◆ Exercise goal
Go through the material below, find each line with the word "font", and copy those lines.

◆ Records supplied
=== Begin Enclosure ===

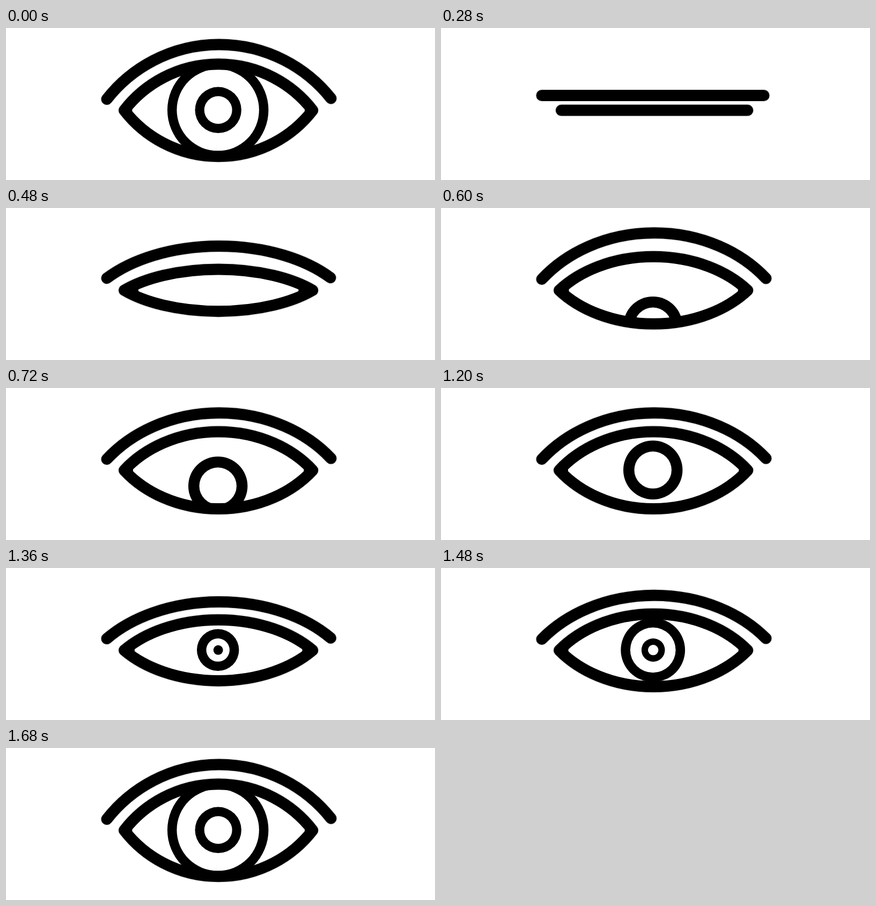
An HTML page with a canvas for the animation above (5.36 s loop, 800 by 285 pixels).

```html
<!DOCTYPE html>
<html lang="en">
<head>
<meta charset="utf-8">
<title>Blinking eye</title>
<style>
  html, body { margin: 0; width: 100%; height: 100%; overflow: hidden; background: #fff; }
  canvas { display: block; width: 100vw; height: 100vh; }
</style>
</head>
<body>
<canvas id="stage" width="800" height="285"></canvas>
<script>
const ctx = document.getElementById('stage').getContext('2d');
const LOOP = 5360, STEP = 40;
const SHUT = 280, SQUINT = 1200, WIDEN = 1360, END = 1680;
const INK = '#000', PAPER = '#fff', EDGE = '#ebebeb', LINE = 21;
const MID_Y = 154.3, EYE_X = 395.2, EYE_Y = 153.8;
const LID_RISE = 86.5, BROW_RISE = 101.7;

const ramp = (t, from, to) => Math.min(1, Math.max(0, (t - from) / (to - from)));
const mix = (a, b, k) => a + (b - a) * k;
const squint = t => ramp(t, SQUINT, WIDEN);
const widen = t => t <= SHUT ? 1 : ramp(t, WIDEN, END);

// 1 is wide open, 0 is shut; the lid takes longer to reopen than the brow.
function openness(t, reopened) {
  if (t <= SHUT) return 1 - t / SHUT;
  const half = 0.835 * ramp(t, SHUT, reopened) - 0.175 * squint(t);
  return mix(half, 1, widen(t));
}

// Circular arc of height `full`, squashed vertically to height `rise`.
function arc(x0, y0, x1, y1, rise, full) {
  if (rise < 0.5) return `L${x1} ${y1}`;
  const half = Math.abs(x1 - x0) / 2;
  const r = (half * half + full * full) / (2 * full);
  return `A${r} ${r * rise / full} 0 0 1 ${x1} ${y1}`;
}

function stroke(path, width, color) {
  ctx.lineWidth = width;
  ctx.strokeStyle = color;
  ctx.stroke(path);
}

function disc(x, y, r, color) {
  ctx.fillStyle = color;
  ctx.beginPath();
  ctx.arc(x, y, r, 0, Math.PI * 2);
  ctx.fill();
}

function browPath(open) {
  const lift = Math.min(1, 1.3 * open);
  const x0 = 188, x1 = 602 + 4 * lift;
  const y0 = 126.5 + 7 * lift, y1 = y0 - 1.5 * lift;
  const rise = (y0 + y1) / 2 - 126.5 + 95.5 * open;
  return new Path2D(`M${x0} ${y0}` + arc(x0, y0, x1, y1, rise, BROW_RISE));
}

function drawIris(t) {
  const wide = widen(t), small = squint(t);
  const drop = t > SHUT ? 120 * (1 - ramp(t, 480, 960)) ** 2 : 0;
  const r = mix(mix(45, 30.5, small), 85.5, wide);
  const w = mix(20.5, 17.5, Math.max(small, wide));
  const y = EYE_Y + drop;
  disc(EYE_X, y, r + w / 2, INK);
  disc(EYE_X, y, r - w / 2, PAPER);
  disc(EYE_X + 0.5, y, mix(9 * small, 43.2, wide), INK);
  disc(EYE_X + 0.5, y, 26 * wide, PAPER);
}

// Blunt the inner corners of the lids.
function bluntCorners(x0, x1, lid) {
  const half = (x1 - x0) / 2;
  const slope = Math.tan(2 * Math.atan(LID_RISE / half)) * lid / LID_RISE;
  const cosec = 1 / Math.sin(Math.atan(slope));
  const reach = Math.min(half, LINE / 2 * cosec + 6 * (cosec - 1));
  ctx.fillStyle = INK;
  ctx.fillRect(x0, MID_Y - 4, reach, 8);
  ctx.fillRect(x1 - reach, MID_Y - 4, reach, 8);
}

function draw(t) {
  const lid = LID_RISE * openness(t, 647), brow = browPath(openness(t, 570));
  const x0 = 224.3 - Math.min(3.8, lid * 0.1), x1 = 571.8;
  const lens = new Path2D(`M${x0} ${MID_Y}` + arc(x0, MID_Y, x1, MID_Y, lid, LID_RISE) +
    arc(x1, MID_Y, x0, MID_Y, lid, LID_RISE) + 'Z');

  ctx.fillStyle = PAPER;
  ctx.fillRect(0, 0, 800, 285);
  ctx.lineCap = ctx.lineJoin = 'round';
  for (const path of [brow, lens]) stroke(path, LINE + 3, EDGE);
  stroke(brow, LINE, INK);
  ctx.fillStyle = PAPER;
  ctx.fill(lens);

  ctx.save();
  ctx.clip(lens);
  drawIris(t);
  ctx.restore();

  stroke(lens, LINE, INK);
  bluntCorners(x0, x1, lid);
}

const start = performance.now();
function tick() {
  const t = (performance.now() - start) % LOOP;
  draw(Math.min(END, Math.floor(t / STEP) * STEP));
  requestAnimationFrame(tick);
}
tick();
</script>
</body>
</html>
```
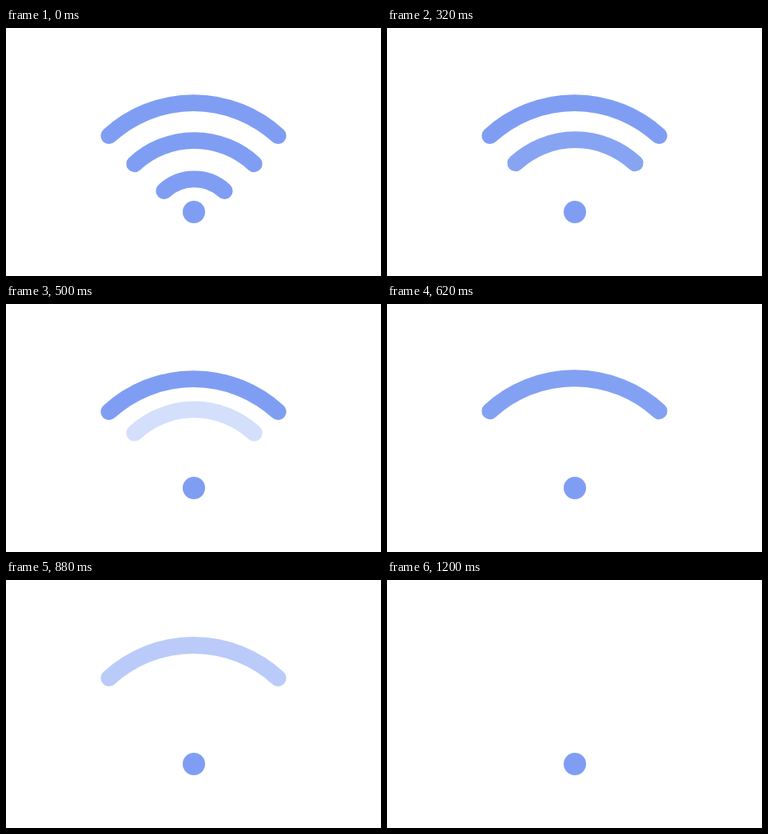
Animation of 469x310 px, one loop 1220 ms. Source, as an HTML page:

```html
<!DOCTYPE html>
<html lang="en">
<head>
<meta charset="utf-8">
<title>Wireless signal</title>
<style>
  html, body { margin: 0; width: 100%; height: 100%; overflow: hidden; background: #fff; }
  svg { display: block; width: 469px; height: 310px; }
  path { fill: none; stroke: #7f9ef3; stroke-width: 20.8; stroke-linecap: round; }
  circle { fill: #7f9ef3; }
</style>
</head>
<body>
<svg viewBox="0 0 469 310">
  <path d="M197.8 203.6A55.7 55.7 0 0 1 273.2 203.6"/>
  <path d="M160.8 169.8A110.1 110.1 0 0 1 310.2 169.8"/>
  <path d="M128.8 134.7A156.5 156.5 0 0 1 340.2 134.7"/>
  <circle cx="235" cy="230" r="14"/>
</svg>
<script>
  const LOOP = 1220, TICK = 20, RISE = 13, RISE_TIME = 300;
  const FADE_TIMES = [300, 300, 600];
  const arcs = document.querySelectorAll('path');
  const clamp = x => Math.min(1, Math.max(0, x));
  const snap = (t, step) => Math.floor(t / step) * step;

  function render(time) {
    const t = snap(time % LOOP, TICK);
    // The last part of the fade advances in coarse steps.
    const fadeTime = t < 880 ? t : snap(t, 80);
    arcs.forEach((arc, i) => {
      const start = i * RISE_TIME;
      const rise = RISE * clamp((t - start) / RISE_TIME);
      arc.setAttribute('transform', `translate(0 ${-rise})`);
      arc.setAttribute('opacity', 1 - clamp((fadeTime - start) / FADE_TIMES[i]));
    });
  }

  function frame() {
    render(performance.now());
    requestAnimationFrame(frame);
  }
  frame();
</script>
</body>
</html>
```
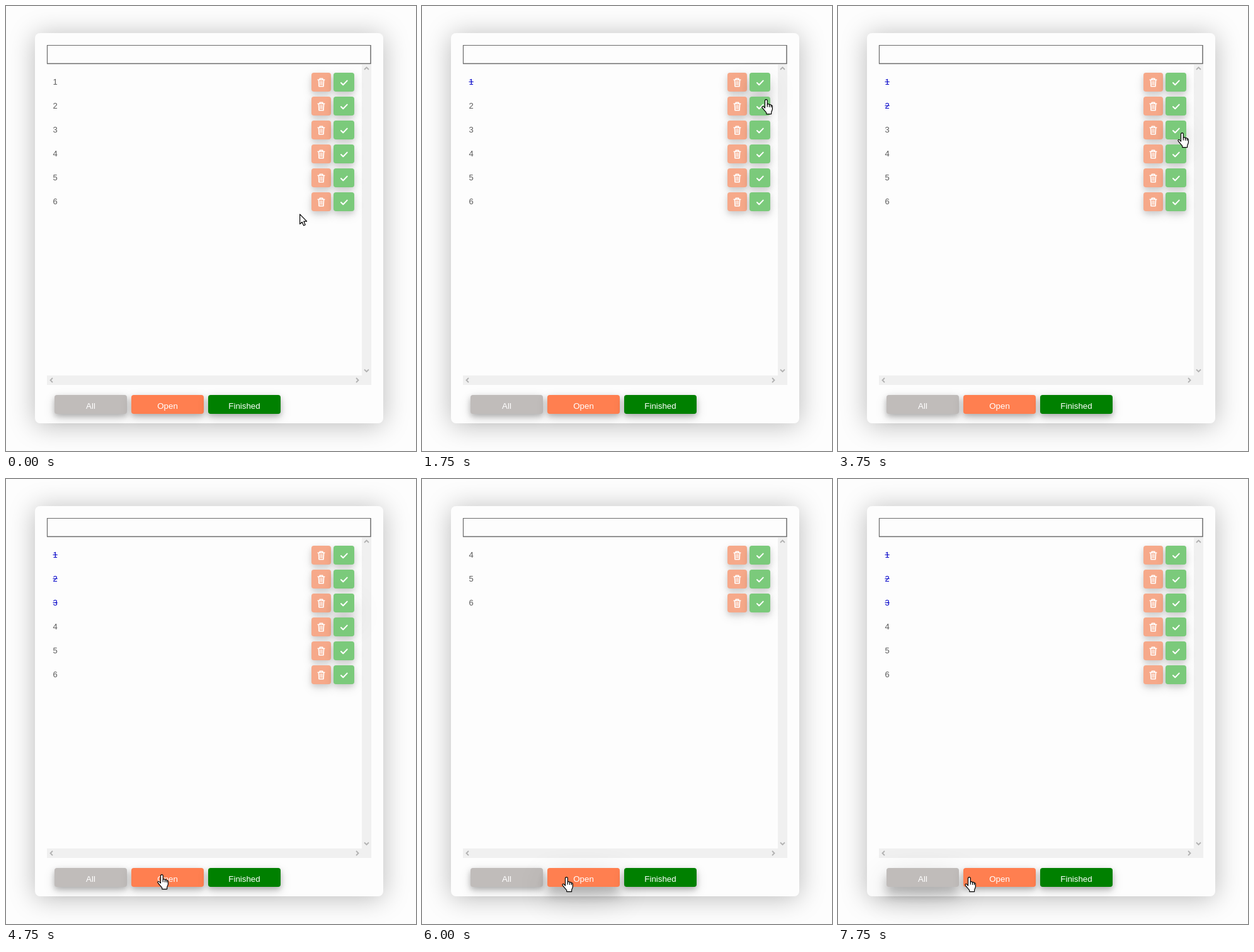
An HTML page that plays this animation: 651 px wide and 707 px high, repeating every 8000 ms.

```html
<!DOCTYPE html>
<html lang="en">
<head>
<meta charset="utf-8">
<title>Todo list</title>
<style>
html, body { margin: 0; width: 100%; height: 100%; overflow: hidden; background: #fdfdfd; }
body { position: relative; font-family: Arial, "Liberation Sans", sans-serif; }
div, svg { position: absolute; }
.card { left: 46px; top: 43px; width: 553px; height: 620px; border-radius: 8px;
  background: #fdfdfd; box-shadow: 0 3px 42px rgba(0,0,0,.27); }
.row { left: 0; width: 565px; height: 30px; }
.label { left: 74.5px; font-size: 13px; line-height: 30px; color: #5c5c5c; }
.label.done { color: #0000c8; text-decoration: line-through; }
.btn { top: 0; height: 30px; border-radius: 4px; color: #fff; }
.del { left: 485px; width: 31px; background: #f6a98a; }
.ok { left: 520px; width: 33px; background: #7bca7b; }
.tab { top: 618px; width: 115px; font-size: 13.333px; line-height: 35px; text-align: center; }
svg { left: 0; top: 0; fill: none; }
</style>
</head>
<body>
<div class="card"></div>
<svg width="651" height="707">
  <path d="M65.5 92V62.5H579" stroke="#6a6a6a" stroke-width="1.2"/>
  <path d="M65 91.5H579V62" stroke="#6c6c6c" stroke-width="1.5"/>
  <path d="M565 93H580V602H65V587H565Z" fill="#f0f0f0"/>
  <g stroke="#b2b2b2" stroke-width="1.8">
    <path d="M569 101l3.5-3.5 3.5 3.5M569 577.5l3.5 3.5 3.5-3.5M74 591l-3.5 3.5 3.5 3.5M556 591l3.5 3.5-3.5 3.5"/>
  </g>
</svg>
<div id="list"></div>
<div id="tabs"></div>
<svg width="651" height="707">
  <g id="arrow" fill="#fff" stroke="#000" stroke-width="1.2" stroke-linejoin="round">
    <path d="M.6.9V16.4L4.1 13.2 6.6 18.8 9.2 17.7 6.8 12.1H11.6Z"/>
  </g>
  <g id="hand" fill="#fff" stroke="#000" stroke-width="1.2" stroke-linejoin="round" stroke-linecap="round">
    <path d="M5.5 14V2.6a1.9 1.9 0 0 1 3.8 0V8.5c.3-1.3 3-1.3 3.2.3v.4c.6-1.1 2.7-.8 2.9.6v.5c.8-.8 2-.3 2 1.2V15.5c0 2.2-1.4 3.6-1.8 5.5V23.6H7.8V21.5C6.5 19.5 3.5 17 1.2 13.4.4 12 1.8 10.8 3.2 11.6Z"/>
    <path d="M9.3 8.5V12M12.5 9V12.3M15.4 10V12.6"/>
  </g>
</svg>
<script>
const LOOP = 8000, STEP = 250, RAMP = 0.65;
const $ = id => document.getElementById(id);

// time, cursor left, cursor top, hovered button
const path = [
  [0, 466, 330, ''],
  [250, 530, 228, 'ok4'],
  [500, 537, 163, 'ok2'],
  [750, 535, 121, 'ok1'],
  [1000, 536, 115, 'ok1'],
  [1500, 538, 126, 'ok1'],
  [1750, 539, 148, 'ok2'],
  [2000, 537, 190, 'ok3'],
  [2250, 536, 158, 'ok2'],
  [3000, 535, 194, 'ok3'],
  [3250, 532, 215, 'ok4'],
  [3500, 532, 191, 'ok3'],
  [3750, 539, 201, 'ok3'],
  [4750, 240, 628, 'Open'],
  [5000, 115, 632, 'All'],
  [5250, 219, 632, 'Open'],
  [5500, 222, 632, 'Open'],
  [7000, 172, 632, 'All'],
  [7250, 156, 632, 'All'],
  [7500, 144, 639, 'All'],
  [7750, 201, 632, 'Open']
];
const doneAt = { 1: 1750, 2: 2750, 3: 4500 };
const openOnly = t => t >= 6000 && t < 7500;
const poseAt = t => path.filter(p => p[0] <= t).pop();

function add(parent, cls, html = '') {
  const el = document.createElement('div');
  el.className = cls;
  el.innerHTML = html;
  parent.append(el);
  return el;
}

const icon = d => `<svg width="33" height="30" stroke="#fff" stroke-linecap="round" stroke-linejoin="round">${d}</svg>`;
const trash = icon('<path d="M10.2 11.3H20.8M13.2 11V9.2H17.8V11M11.4 11.5L12 21.8H19L19.6 11.5" stroke-width="1.6"/>' +
  '<path d="M13.8 13.5V19.5M15.5 13.5V19.5M17.2 13.5V19.5" stroke-width=".9"/>');
const check = icon('<path d="M12 16L15.3 19.3 21.7 12.6" stroke-width="2"/>');

const buttons = {};
const rows = [1, 2, 3, 4, 5, 6].map(n => {
  const el = add($('list'), 'row');
  const label = add(el, 'label', n);
  buttons['del' + n] = add(el, 'btn del', trash);
  buttons['ok' + n] = add(el, 'btn ok', check);
  return { n, el, label };
});
[['All', '#c0bcba'], ['Open', '#ff7f50'], ['Finished', '#008000']].forEach(([name, color], i) => {
  const el = add($('tabs'), 'btn tab', name);
  el.style.left = 77 + 122 * i + 'px';
  el.style.background = color;
  buttons[name] = el;
});

// Hover strength builds up and fades one step after the pointer arrives or leaves
function hoverLevel(id, t) {
  let v = 0;
  for (let s = 0; s < t; s += STEP) {
    v += poseAt(s)[3] === id ? RAMP : -RAMP;
    v = Math.max(0, Math.min(1, v));
  }
  return v;
}

const mix = (a, b, k) => a + (b - a) * k;
function shadow(k, fade) {
  const layer = (y, blur, alpha) => `0 ${y}px ${blur}px rgba(0,0,0,${alpha * fade})`;
  return layer(mix(4, 12, k), mix(9, 16, k), mix(.22, .24, k)) + ',' +
    layer(mix(6, 17, k), mix(18, 50, k), mix(.15, .19, k));
}

function draw(t) {
  const [, x, y] = poseAt(t);
  const arrow = t < STEP;
  $('arrow').style.display = arrow ? '' : 'none';
  $('hand').style.display = arrow ? 'none' : '';
  $(arrow ? 'arrow' : 'hand').setAttribute('transform', `translate(${x} ${y})`);

  let slot = 0;
  for (const { n, el, label } of rows) {
    const done = t >= doneAt[n];
    const shown = !(done && openOnly(t));
    label.classList.toggle('done', done);
    el.style.display = shown ? '' : 'none';
    if (shown) el.style.top = 106 + 38 * slot++ + 'px';
  }
  for (const id in buttons) {
    const fade = /\d/.test(id) ? .65 : 1;
    buttons[id].style.boxShadow = shadow(hoverLevel(id, t), fade);
  }
}

let last = -1;
function tick() {
  const t = Math.floor(performance.now() % LOOP / STEP) * STEP;
  if (t !== last) draw(last = t);
  requestAnimationFrame(tick);
}
tick();
</script>
</body>
</html>
```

=== End Enclosure ===

◆ Response to this exercise
body { position: relative; font-family: Arial, "Liberation Sans", sans-serif; }
.label { left: 74.5px; font-size: 13px; line-height: 30px; color: #5c5c5c; }
.tab { top: 618px; width: 115px; font-size: 13.333px; line-height: 35px; text-align: center; }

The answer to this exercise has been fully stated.